Our research is broadly classified into three categories: animal communication, behavioral drive, and axes of divergence.
One of the most striking features of Anolis lizards is the diversity of their displays, including head-bobs and dewlap displays (i.e., coloration and pattern), which are often given as part of courtship displays. Such a rich repertoire of visual signals provides fertile ground for addressing questions in communication. One hypothesis is that the existence of these visual signals has promoted speciation and may play a role in the extensive radiation of the group. Currently, we are addressing several questions, including: A) What mechanism(s) shape(s) the evolution of visual displays (i.e., dewlap color and bob patterns)? B) Is divergence in species recognition an effective barrier to gene-flow? C) How plastic are head-bob displays?
Behavior is often viewed as an important driver of evolutionary change. The idea is that changes in behavior can allow animals to exploit new habitats, and that those changes can favor changes in morphological, physiological and/or behavioral traits. As part of a long-term study looking at the effect of predation pressure on behavioral traits, we are investigating if changes in behavior (e.g., habitat selection, activity pattern, and social displays) can drive changes in morphological traits and thus ability of the lizards to exploit different habitats.
Another component of behavioral drive addresses the ability of species to deal with novel environments and how this ability can be limited by the cognitive ability of the species. Under this scenario, interspecific differences in cognitive abilities can reflect differences in life history traits, neuroanatomy and behavioral plasticity. Anolis is an ideal subject for neuroecological study as it provides a unique opportunity to evaluate the possible interactions between life-history traits, ecological variables and cognition in closely-related species. Currently we are addressing several questions, including: A) Is there a correlation between habitat complexity and neuroanatomy? B) Are species living in more complex habitats better able to solve novel problems?
Axes of divergence

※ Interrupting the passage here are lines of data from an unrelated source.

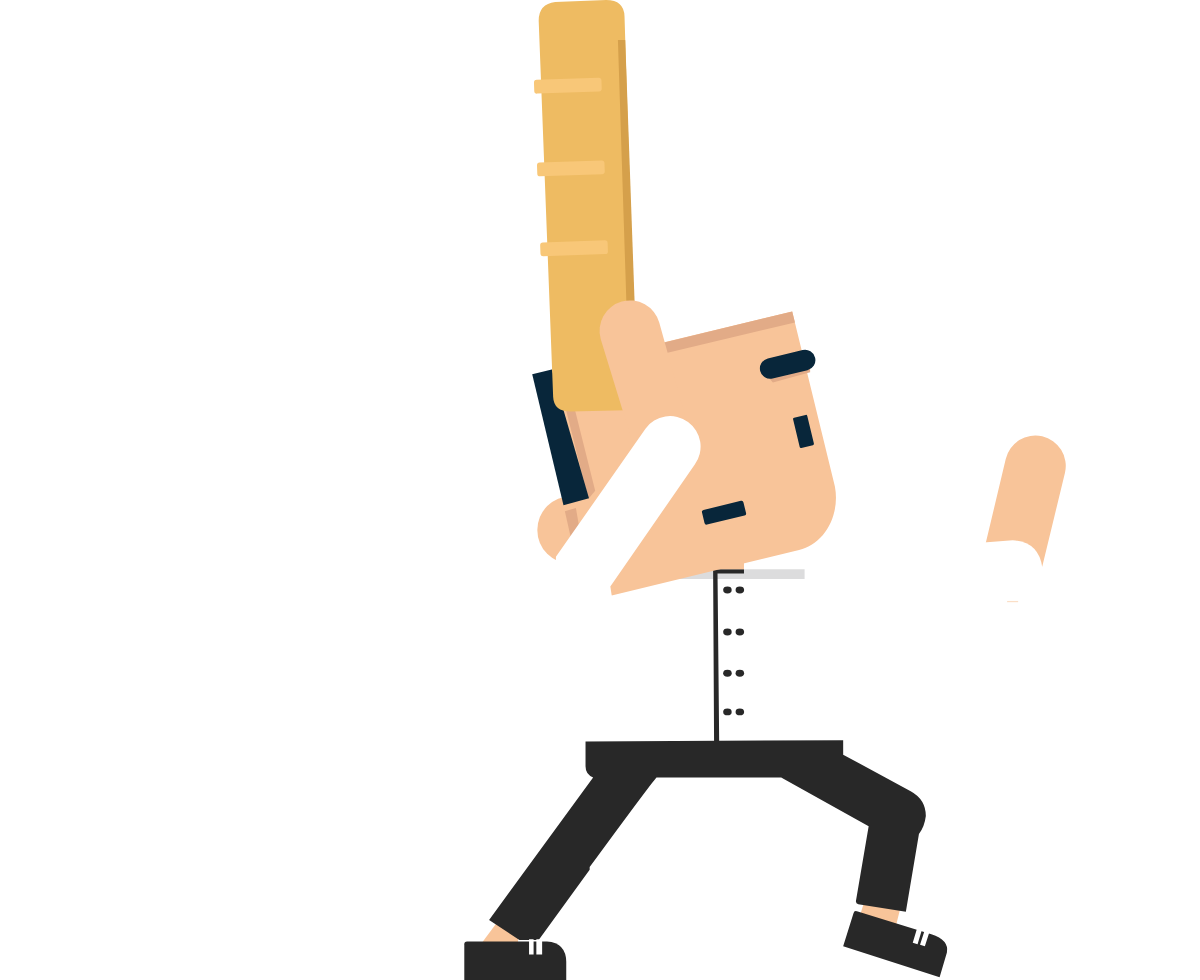
<!DOCTYPE html>
<html lang="en">
<head>
<meta charset="utf-8">
<title>Baker with a baguette</title>
<style>
:root{--paper:#fff;--skin:#f8c499;--skin-shade:#e2ab87;--bread:#eebb62;--bread-shade:#d5a04b;--bread-score:#f8c778;--navy:#08263a;--black:#282828;--collar:#dcdcdd}
html,body{margin:0;width:1200px;height:980px;overflow:hidden;background:var(--paper)}
svg{display:block;width:1200px;height:980px}
.white{fill:var(--paper)}
.skin{fill:var(--skin)}
.skin-shade{fill:var(--skin-shade)}
.bread{fill:var(--bread)}
.bread-shade{fill:var(--bread-shade)}
.bread-score{fill:var(--bread-score)}
.navy{fill:var(--navy)}
.black{fill:var(--black)}
.collar{fill:var(--collar)}
</style>
</head>
<body>
<svg viewBox="0 0 871 711" preserveAspectRatio="none" role="img" aria-label="Striding baker in a white jacket holding a baguette against his head">
<defs>
<g id="button-pair"><ellipse cx="528" rx="3.1" ry="2.5"/><ellipse cx="537" rx="3.1" ry="2.5"/></g>
<rect id="score" width="49" height="10" rx="2"/>
</defs>

<g id="legs">
<path class="skin" d="M361 669L349 685H376V672Z"/>
<path class="skin" d="M628 652L654 657L650 673L624 665Z"/>
<path class="black" d="M425 538L612 537V547.500L661 574Q672 580 672 592Q671 600 667 605L657.500 661.500L623 656Q621 655.500 621.300 653.500L630.500 599.500L567 564H476.500Q472 569 428 629V631L391 682H377L355 667.500L430.500 564Q425 562 425 556Z"/>
</g>

<g id="shoes">
<path class="black" d="M337 711V685Q337 683 339 683H397Q411 684 411 698V711Z"/>
<path class="white" d="M384 681.500H387.300V692.500H384ZM389.300 681.500H393.500V692.500H389.300Z"/>
<path class="black" d="M612 686.500L619.500 662.500Q620 660.500 622 661.200L676 677.800Q689 682 687.300 691L682 709Z"/>
<path class="white" d="M665.500 674L669 675L666 685L662.500 684ZM671 675.500L674.500 676.600L671.300 686.500L667.800 685.500Z"/>
</g>

<g id="jacket">
<path class="collar" d="M488 413H584V420H488Z"/>
<path class="black" d="M517.600 413H540V416H520.800L522 538H518.300Z"/>
<g class="black">
<use href="#button-pair" y="428"/><use href="#button-pair" y="458.500"/><use href="#button-pair" y="488.500"/><use href="#button-pair" y="516.500"/>
</g>
</g>

<g id="head">
<circle class="skin" cx="414.500" cy="384.500" r="24.500"/>
<path class="skin" d="M520 400H540V413H520Z"/>
<path class="skin" d="M400 268L575 226L606 353C610 374 598 395 580 399L444 432L418 414L410 366Z"/>
<path class="skin-shade" d="M410.500 296H417L432 356L427 362Z"/>
<path class="skin-shade" d="M480 249L575 226L577 234L480 257Z"/>
<path class="skin-shade" d="M410 371L418 368.500L421 386L415 393Z"/>
<path class="navy" d="M386.300 271.500L400.500 268L427.500 361.500L409 366.500Z"/>
</g>

<g id="face">
<path class="skin-shade" d="M558 274L588 267V270L561 277.500Z"/>
<rect class="navy" x="-20.500" y="-7.500" width="41" height="15" rx="7.500" transform="translate(571.700 264.300) rotate(-13.500)"/>
<rect class="navy" x="-5.300" y="-11.300" width="10.600" height="22.600" rx="1" transform="translate(583.200 313) rotate(-13.500)"/>
<rect class="navy" x="-15.500" y="-5.500" width="31" height="11" rx="1.500" transform="translate(525.500 372) rotate(-13.500)"/>
</g>

<g id="baguette">
<path class="bread" d="M391 15Q391 3 403 1.500L440 0Q453 0 453.300 12L462 297.500L414 298.500Q402 298.500 401.500 288Z"/>
<path class="bread-shade" d="M448.500 29H453.800L461 230H455Z"/>
<g class="bread-score">
<use href="#score" transform="translate(387.500 58) rotate(-2)"/>
<use href="#score" transform="translate(389.700 118) rotate(-2)"/>
<use href="#score" transform="translate(392 176) rotate(-2)"/>
</g>
</g>

<g id="bread-arm">
<path class="skin" d="M436 246A22 22 0 0 1 478.500 234L499 308L462 330L452 298Z"/>
<path class="white" d="M403.500 404L468.500 311A22 22 0 0 1 504.300 337L443 425.500L444 432L440 450H404Z"/>
</g>

<g id="raised-arm">
<path class="skin" d="M715.500 394L730 333A22 22 0 0 1 773 343L756.500 411L735 425Z"/>
<path class="white" d="M714 393.500L735 392Q754 393 756.600 412L745 434L708 430Z"/>
<path class="skin" opacity=".55" d="M731 436H739V436.900H731Z"/>
</g>
</svg>
</body>
</html>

It is well documented that the adaptive radiation of anoles in the West Indies is the product of independent evolutionary events on each of the islands. Furthermore, each of the islands has a similar set of “ecomorphs” — species that have similar morphology and behavior — which live in similar habitats. Interestingly, multiple species of the same ecomorph can be found on any given islands. This observation suggests that although divergence in morphology is an axis of the anole radiation, divergence along this axis is not sufficient to account for the species richness found in the genus. We are currently evaluating two other possible axes. First, we are evaluating the possibility that divergence in spectral properties of the dewlap is a by-product of selection for efficacy of communication under distinct ecological conditions (i.e., communication axis). Second, we are investigating the possibility that divergence in physiology, particularly thermal biology, is another axis of the anole radiation. We are conducting both population and species level studies to address these possibilities.